>> arbitrary length byte's everywhere. Variable-width in composite is a
>> problem. Phoenix forces these value to only appear as the last position in
>> the composite, as I understand it. Orderly provides explicit null and
>> termination bytes by taking advantage of a feature of UTF-8 encoding.
>> Support for bytes is equally ugly (but clever) in that byte digits are
>> encoded in BCD. Both of these approaches bloat slightly the serialized
>> representation over the natural representation, but they allow the
>> variable-length types to be used anywhere within the compound type. As an
>> added bonus regarding code maintainability, their serialization entirely
>> self-contained within the type. That's in contrast to the fixed-width type
>> implementation described above, where null is explicitly encoded by the
>> compound type.
>> My opinion is the computational and storage overhead imposed by Orderly's
>> implementation are worth the trade-off in flexibility in user consumption.
>> Correct me if i'm wrong James, but you're saying, from your experience
>> Phoenix, users are willing to work within that constraint?
>> On 04/01/2013 11:29 PM, Jesse Yates wrote:
>> Actually, that isn't all that far-fetched of a format Matt - pretty
>>> anytime anyone wants to do sortable lat/long (*cough* three letter
>>>> Wouldn't we get the same by providing a simple set of libraries (ala
>>>> orderly + other HBase useful things) and then still give access to the
>>>> underlying byte array? Perhaps a nullable key type in that lib makes
>>>> if lots of people need it and it would be nice to have standard
>>>> so tools could interop much more easily.
>>>> Jesse Yates
>>>> On Mon, Apr 1, 2013 at 11:17 PM, Matt Corgan <[EMAIL PROTECTED]>
>>>> Ah, I didn't even realize sql allowed null key parts. Maybe a goal of

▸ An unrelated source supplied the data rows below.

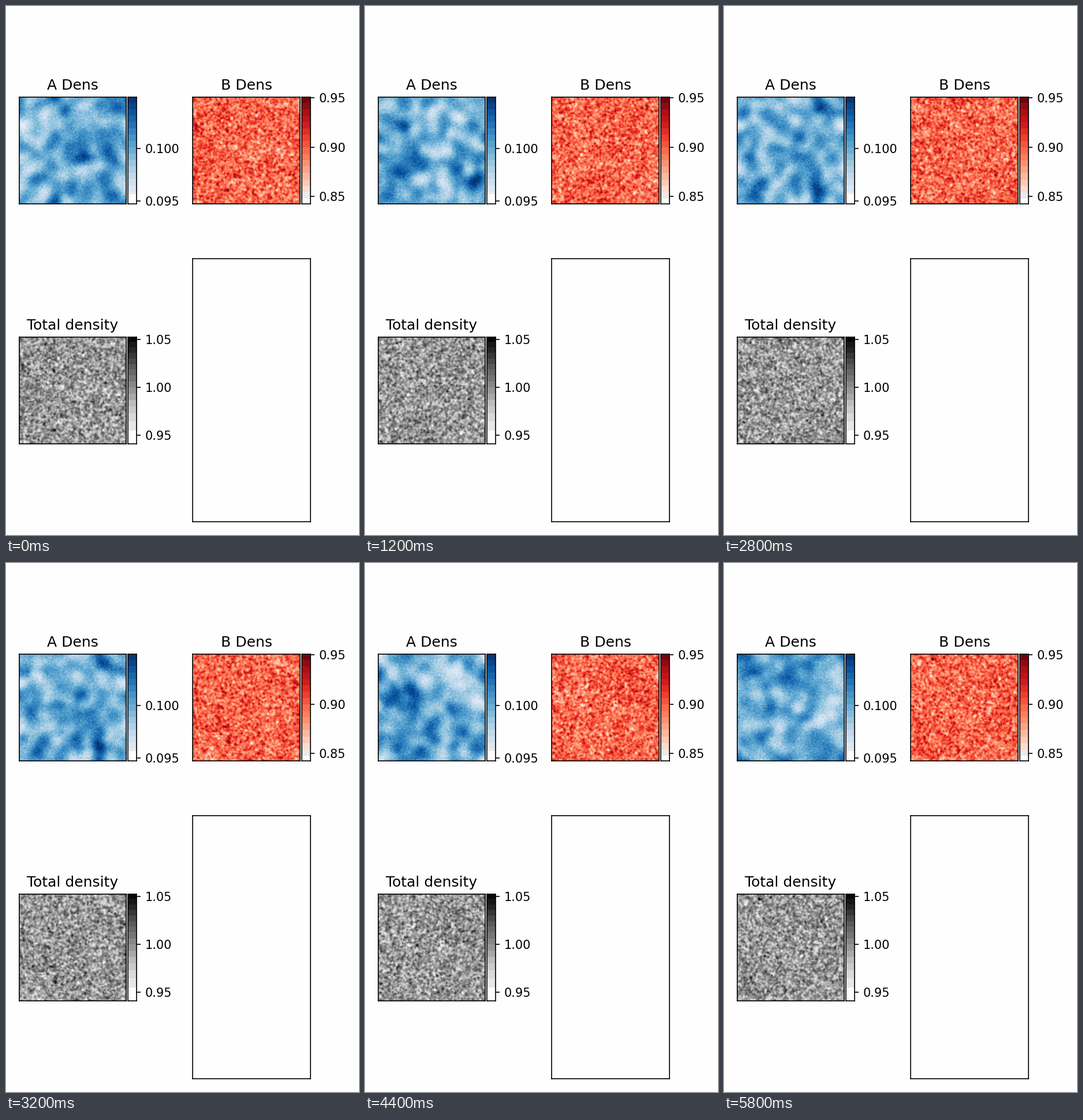
Write a matplotlib script that moves like this. It is 611 by 917 pixels and loops after 6000 ms.

```python
import numpy as np
import matplotlib.pyplot as plt
from matplotlib.animation import FuncAnimation

W, H, DPI = 611, 917, 150
FRAMES, STEP_MS = 30, 200
N = 100         # lattice cells per side
SPAN = 5        # frames in which the slow pattern renews itself
PAPER = "#fefefe"

# layout in pixels: margin, column width, square side, gap, bar width
LEFT, COL, SIDE, GAP = 22.5, 203.2, 185.4, 3
BAR = COL - SIDE - GAP
RIGHT = 323.4
TOP_Y, LOW_Y = 157.8, 573.6


def noise(seed, scale):
    """Unit-variance random field with a correlation length in cells."""
    f = np.fft.fftfreq(N)
    k2 = f[:, None] ** 2 + f[None, :] ** 2
    white = np.random.default_rng(seed).normal(size=(N, N))
    field = np.fft.ifft2(np.fft.fft2(white) * np.exp(-2 * (np.pi * scale) ** 2 * k2)).real
    return (field - field.mean()) / field.std()


def slow_field(i):
    """Blend successive random patterns while keeping their contrast."""
    k, u = divmod(i / SPAN, 1)
    u *= np.pi / 2
    return np.cos(u) * noise(50 + int(k), 4.5) + np.sin(u) * noise(51 + int(k), 4.5)


def densities(i):
    slow = 0.0014 * slow_field(i)
    a = 0.1 + slow + 0.0005 * noise(1000 + i, 0)
    b = 0.8968 - 2 * slow + 0.0148 * noise(2000 + i, 0.65)
    return a, b, a + b


fig = plt.figure(figsize=((W + 0.01) / DPI, (H + 0.01) / DPI), dpi=DPI, facecolor=PAPER)


def box(x, y, w, h):
    """Axes from a pixel rectangle, y counted from the top."""
    ax = fig.add_axes([x / W, 1 - (y + h) / H, w / W, h / H], facecolor=PAPER)
    ax.set(xticks=[], yticks=[])
    return ax


def bar(ax, cmap, lo, hi, ticks, fmt, base, pale, steps=15, bend=1.0):
    """Stepped colour scale: white base, one pale band, then the steps."""
    t = (np.arange(368) + 0.5) / 368
    edges = pale + (1 - pale) * np.linspace(0, 1, steps + 1) ** bend
    mids = (edges[:-1] + edges[1:]) / 2
    idx = np.clip(np.searchsorted(edges, t) - 1, 0, steps - 1)
    rgb = plt.get_cmap(cmap)(mids[idx])[:, :3]
    rgb[t < pale] = (0.94, 0.915, 0.905)
    rgb[t < base] = (0.996, 0.996, 0.996)
    ax.imshow(rgb[:, None], extent=(0, 1, lo, hi), origin="lower",
              aspect="auto", interpolation="nearest")
    ax.set(xticks=[], xlim=(0, 1), ylim=(lo, hi))
    ax.yaxis.tick_right()
    ax.set_yticks(ticks, [format(v, fmt) for v in ticks])


def panel(x, y, title, cmap, lo, hi, *scale, **opts):
    ax = box(x, y, SIDE, SIDE)
    img = ax.imshow(np.zeros((N, N)), cmap=cmap, vmin=lo, vmax=hi, aspect="auto")
    ax.set(xticks=[], yticks=[])
    ax.set_title(title, fontsize=12)
    bar(box(x + SIDE + GAP, y, BAR, SIDE), cmap, lo, hi, *scale, **opts)
    return img


images = [
    panel(LEFT, TOP_Y, "A Dens", "Blues", 0.09471, 0.1049,
          [0.095, 0.100], ".3f", 0.09, 0.115),
    panel(RIGHT, TOP_Y, "B Dens", "Reds", 0.8421, 0.9509,
          [0.85, 0.90, 0.95], ".2f", 0.05, 0.11),
    panel(LEFT, LOW_Y, "Total density", "Greys", 0.941, 1.0526,
          [0.95, 1.00, 1.05], ".2f", 0.125, 0.125, bend=0.85),
]
box(RIGHT, 438.2, COL, 456.3)


def update(i):
    for img, data in zip(images, densities(i)):
        img.set_data(data)
    return images


anim = FuncAnimation(fig, update, frames=FRAMES, interval=STEP_MS,
                     repeat=True, repeat_delay=0, blit=False)
plt.show()
```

>>>>> interfaces should be to provide first-class support for custom user
>>>>> in addition to the standard ones included. Part of the power of
>>>>> plain byte keys is that users can concoct the perfect key for their